▶ _PROBLEM TO WORK ON_: What is needed here is an exact printout of the data, with no pictures included.

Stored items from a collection
>>>>>

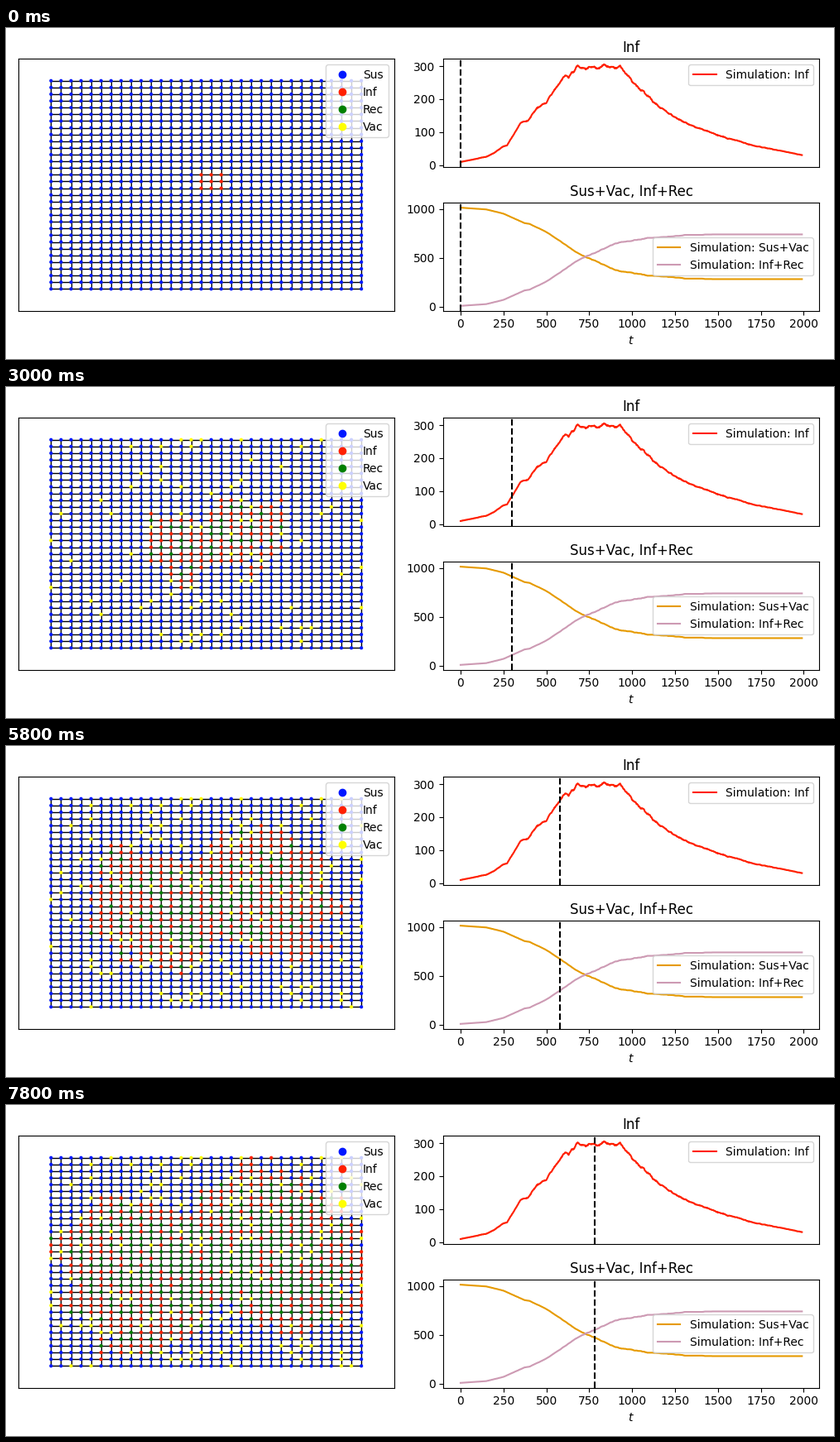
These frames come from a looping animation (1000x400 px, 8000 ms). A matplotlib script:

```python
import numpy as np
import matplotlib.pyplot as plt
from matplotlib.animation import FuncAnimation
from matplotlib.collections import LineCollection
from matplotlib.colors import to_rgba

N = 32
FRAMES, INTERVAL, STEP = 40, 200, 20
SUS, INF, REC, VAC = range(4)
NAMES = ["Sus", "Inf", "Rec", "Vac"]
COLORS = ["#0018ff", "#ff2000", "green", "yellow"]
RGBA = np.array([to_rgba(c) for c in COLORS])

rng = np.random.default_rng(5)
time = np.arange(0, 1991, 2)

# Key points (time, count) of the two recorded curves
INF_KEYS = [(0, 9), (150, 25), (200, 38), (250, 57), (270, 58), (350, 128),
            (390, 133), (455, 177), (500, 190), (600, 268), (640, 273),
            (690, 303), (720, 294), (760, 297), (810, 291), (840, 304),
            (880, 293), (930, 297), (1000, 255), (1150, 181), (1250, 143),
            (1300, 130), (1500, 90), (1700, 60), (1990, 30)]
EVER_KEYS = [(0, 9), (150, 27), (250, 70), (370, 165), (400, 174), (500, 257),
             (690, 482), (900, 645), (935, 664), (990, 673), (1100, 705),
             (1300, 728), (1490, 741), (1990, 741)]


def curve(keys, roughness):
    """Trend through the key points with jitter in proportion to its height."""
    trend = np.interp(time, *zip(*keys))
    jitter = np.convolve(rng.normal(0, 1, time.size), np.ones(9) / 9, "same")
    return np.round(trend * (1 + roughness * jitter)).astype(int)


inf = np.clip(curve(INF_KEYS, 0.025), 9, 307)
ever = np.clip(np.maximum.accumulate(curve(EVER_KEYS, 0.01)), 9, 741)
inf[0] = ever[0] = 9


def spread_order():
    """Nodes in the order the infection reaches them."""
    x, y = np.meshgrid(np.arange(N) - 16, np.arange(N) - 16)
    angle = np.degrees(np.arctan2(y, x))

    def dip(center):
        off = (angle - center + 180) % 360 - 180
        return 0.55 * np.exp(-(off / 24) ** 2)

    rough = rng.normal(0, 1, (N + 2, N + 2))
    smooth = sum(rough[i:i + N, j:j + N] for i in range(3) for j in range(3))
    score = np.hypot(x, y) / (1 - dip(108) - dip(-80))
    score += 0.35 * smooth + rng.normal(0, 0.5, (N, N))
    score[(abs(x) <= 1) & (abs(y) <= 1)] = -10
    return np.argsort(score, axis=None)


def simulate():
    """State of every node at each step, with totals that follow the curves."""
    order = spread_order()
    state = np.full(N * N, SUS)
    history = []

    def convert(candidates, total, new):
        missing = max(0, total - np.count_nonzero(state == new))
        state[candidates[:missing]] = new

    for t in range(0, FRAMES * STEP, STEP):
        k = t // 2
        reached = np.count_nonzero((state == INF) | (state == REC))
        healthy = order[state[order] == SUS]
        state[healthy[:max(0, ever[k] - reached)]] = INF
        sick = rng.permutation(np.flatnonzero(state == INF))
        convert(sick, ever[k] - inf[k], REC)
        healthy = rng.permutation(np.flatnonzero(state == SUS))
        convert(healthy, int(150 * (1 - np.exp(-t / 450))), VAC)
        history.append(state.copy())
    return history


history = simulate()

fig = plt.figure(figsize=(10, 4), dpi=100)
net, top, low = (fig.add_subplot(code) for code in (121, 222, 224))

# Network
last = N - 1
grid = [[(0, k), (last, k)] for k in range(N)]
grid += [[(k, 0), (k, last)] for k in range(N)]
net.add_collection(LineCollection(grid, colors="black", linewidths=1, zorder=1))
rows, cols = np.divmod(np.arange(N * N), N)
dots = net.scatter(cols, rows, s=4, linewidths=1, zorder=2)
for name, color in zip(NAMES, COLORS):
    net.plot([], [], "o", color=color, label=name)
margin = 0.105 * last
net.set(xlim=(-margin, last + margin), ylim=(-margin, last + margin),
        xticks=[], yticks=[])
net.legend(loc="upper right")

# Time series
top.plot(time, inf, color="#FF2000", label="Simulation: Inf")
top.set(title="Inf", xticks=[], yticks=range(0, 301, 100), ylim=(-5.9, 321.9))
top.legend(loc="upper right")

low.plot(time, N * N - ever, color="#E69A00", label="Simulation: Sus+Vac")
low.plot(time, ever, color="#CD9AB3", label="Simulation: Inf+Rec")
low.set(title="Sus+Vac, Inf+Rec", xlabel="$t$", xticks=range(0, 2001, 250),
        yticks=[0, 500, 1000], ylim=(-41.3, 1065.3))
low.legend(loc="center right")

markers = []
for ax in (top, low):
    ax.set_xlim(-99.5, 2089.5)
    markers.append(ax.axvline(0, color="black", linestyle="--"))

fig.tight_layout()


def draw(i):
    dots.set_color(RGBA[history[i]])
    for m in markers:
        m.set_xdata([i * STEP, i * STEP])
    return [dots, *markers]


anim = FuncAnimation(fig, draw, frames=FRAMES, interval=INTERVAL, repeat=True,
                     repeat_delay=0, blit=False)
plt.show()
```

<<<<<

▶ _SOLUTION TO THE EXERCISE_:
These frames come from a looping animation (1000x400 px, 8000 ms). A matplotlib script:

```python
import numpy as np
import matplotlib.pyplot as plt
from matplotlib.animation import FuncAnimation
from matplotlib.collections import LineCollection
from matplotlib.colors import to_rgba

N = 32
FRAMES, INTERVAL, STEP = 40, 200, 20
SUS, INF, REC, VAC = range(4)
NAMES = ["Sus", "Inf", "Rec", "Vac"]
COLORS = ["#0018ff", "#ff2000", "green", "yellow"]
RGBA = np.array([to_rgba(c) for c in COLORS])

rng = np.random.default_rng(5)
time = np.arange(0, 1991, 2)

# Key points (time, count) of the two recorded curves
INF_KEYS = [(0, 9), (150, 25), (200, 38), (250, 57), (270, 58), (350, 128),
            (390, 133), (455, 177), (500, 190), (600, 268), (640, 273),
            (690, 303), (720, 294), (760, 297), (810, 291), (840, 304),
            (880, 293), (930, 297), (1000, 255), (1150, 181), (1250, 143),
            (1300, 130), (1500, 90), (1700, 60), (1990, 30)]
EVER_KEYS = [(0, 9), (150, 27), (250, 70), (370, 165), (400, 174), (500, 257),
             (690, 482), (900, 645), (935, 664), (990, 673), (1100, 705),
             (1300, 728), (1490, 741), (1990, 741)]


def curve(keys, roughness):
    """Trend through the key points with jitter in proportion to its height."""
    trend = np.interp(time, *zip(*keys))
    jitter = np.convolve(rng.normal(0, 1, time.size), np.ones(9) / 9, "same")
    return np.round(trend * (1 + roughness * jitter)).astype(int)


inf = np.clip(curve(INF_KEYS, 0.025), 9, 307)
ever = np.clip(np.maximum.accumulate(curve(EVER_KEYS, 0.01)), 9, 741)
inf[0] = ever[0] = 9


def spread_order():
    """Nodes in the order the infection reaches them."""
    x, y = np.meshgrid(np.arange(N) - 16, np.arange(N) - 16)
    angle = np.degrees(np.arctan2(y, x))

    def dip(center):
        off = (angle - center + 180) % 360 - 180
        return 0.55 * np.exp(-(off / 24) ** 2)

    rough = rng.normal(0, 1, (N + 2, N + 2))
    smooth = sum(rough[i:i + N, j:j + N] for i in range(3) for j in range(3))
    score = np.hypot(x, y) / (1 - dip(108) - dip(-80))
    score += 0.35 * smooth + rng.normal(0, 0.5, (N, N))
    score[(abs(x) <= 1) & (abs(y) <= 1)] = -10
    return np.argsort(score, axis=None)


def simulate():
    """State of every node at each step, with totals that follow the curves."""
    order = spread_order()
    state = np.full(N * N, SUS)
    history = []

    def convert(candidates, total, new):
        missing = max(0, total - np.count_nonzero(state == new))
        state[candidates[:missing]] = new

    for t in range(0, FRAMES * STEP, STEP):
        k = t // 2
        reached = np.count_nonzero((state == INF) | (state == REC))
        healthy = order[state[order] == SUS]
        state[healthy[:max(0, ever[k] - reached)]] = INF
        sick = rng.permutation(np.flatnonzero(state == INF))
        convert(sick, ever[k] - inf[k], REC)
        healthy = rng.permutation(np.flatnonzero(state == SUS))
        convert(healthy, int(150 * (1 - np.exp(-t / 450))), VAC)
        history.append(state.copy())
    return history


history = simulate()

fig = plt.figure(figsize=(10, 4), dpi=100)
net, top, low = (fig.add_subplot(code) for code in (121, 222, 224))

# Network
last = N - 1
grid = [[(0, k), (last, k)] for k in range(N)]
grid += [[(k, 0), (k, last)] for k in range(N)]
net.add_collection(LineCollection(grid, colors="black", linewidths=1, zorder=1))
rows, cols = np.divmod(np.arange(N * N), N)
dots = net.scatter(cols, rows, s=4, linewidths=1, zorder=2)
for name, color in zip(NAMES, COLORS):
    net.plot([], [], "o", color=color, label=name)
margin = 0.105 * last
net.set(xlim=(-margin, last + margin), ylim=(-margin, last + margin),
        xticks=[], yticks=[])
net.legend(loc="upper right")

# Time series
top.plot(time, inf, color="#FF2000", label="Simulation: Inf")
top.set(title="Inf", xticks=[], yticks=range(0, 301, 100), ylim=(-5.9, 321.9))
top.legend(loc="upper right")

low.plot(time, N * N - ever, color="#E69A00", label="Simulation: Sus+Vac")
low.plot(time, ever, color="#CD9AB3", label="Simulation: Inf+Rec")
low.set(title="Sus+Vac, Inf+Rec", xlabel="$t$", xticks=range(0, 2001, 250),
        yticks=[0, 500, 1000], ylim=(-41.3, 1065.3))
low.legend(loc="center right")

markers = []
for ax in (top, low):
    ax.set_xlim(-99.5, 2089.5)
    markers.append(ax.axvline(0, color="black", linestyle="--"))

fig.tight_layout()


def draw(i):
    dots.set_color(RGBA[history[i]])
    for m in markers:
        m.set_xdata([i * STEP, i * STEP])
    return [dots, *markers]


anim = FuncAnimation(fig, draw, frames=FRAMES, interval=INTERVAL, repeat=True,
                     repeat_delay=0, blit=False)
plt.show()
```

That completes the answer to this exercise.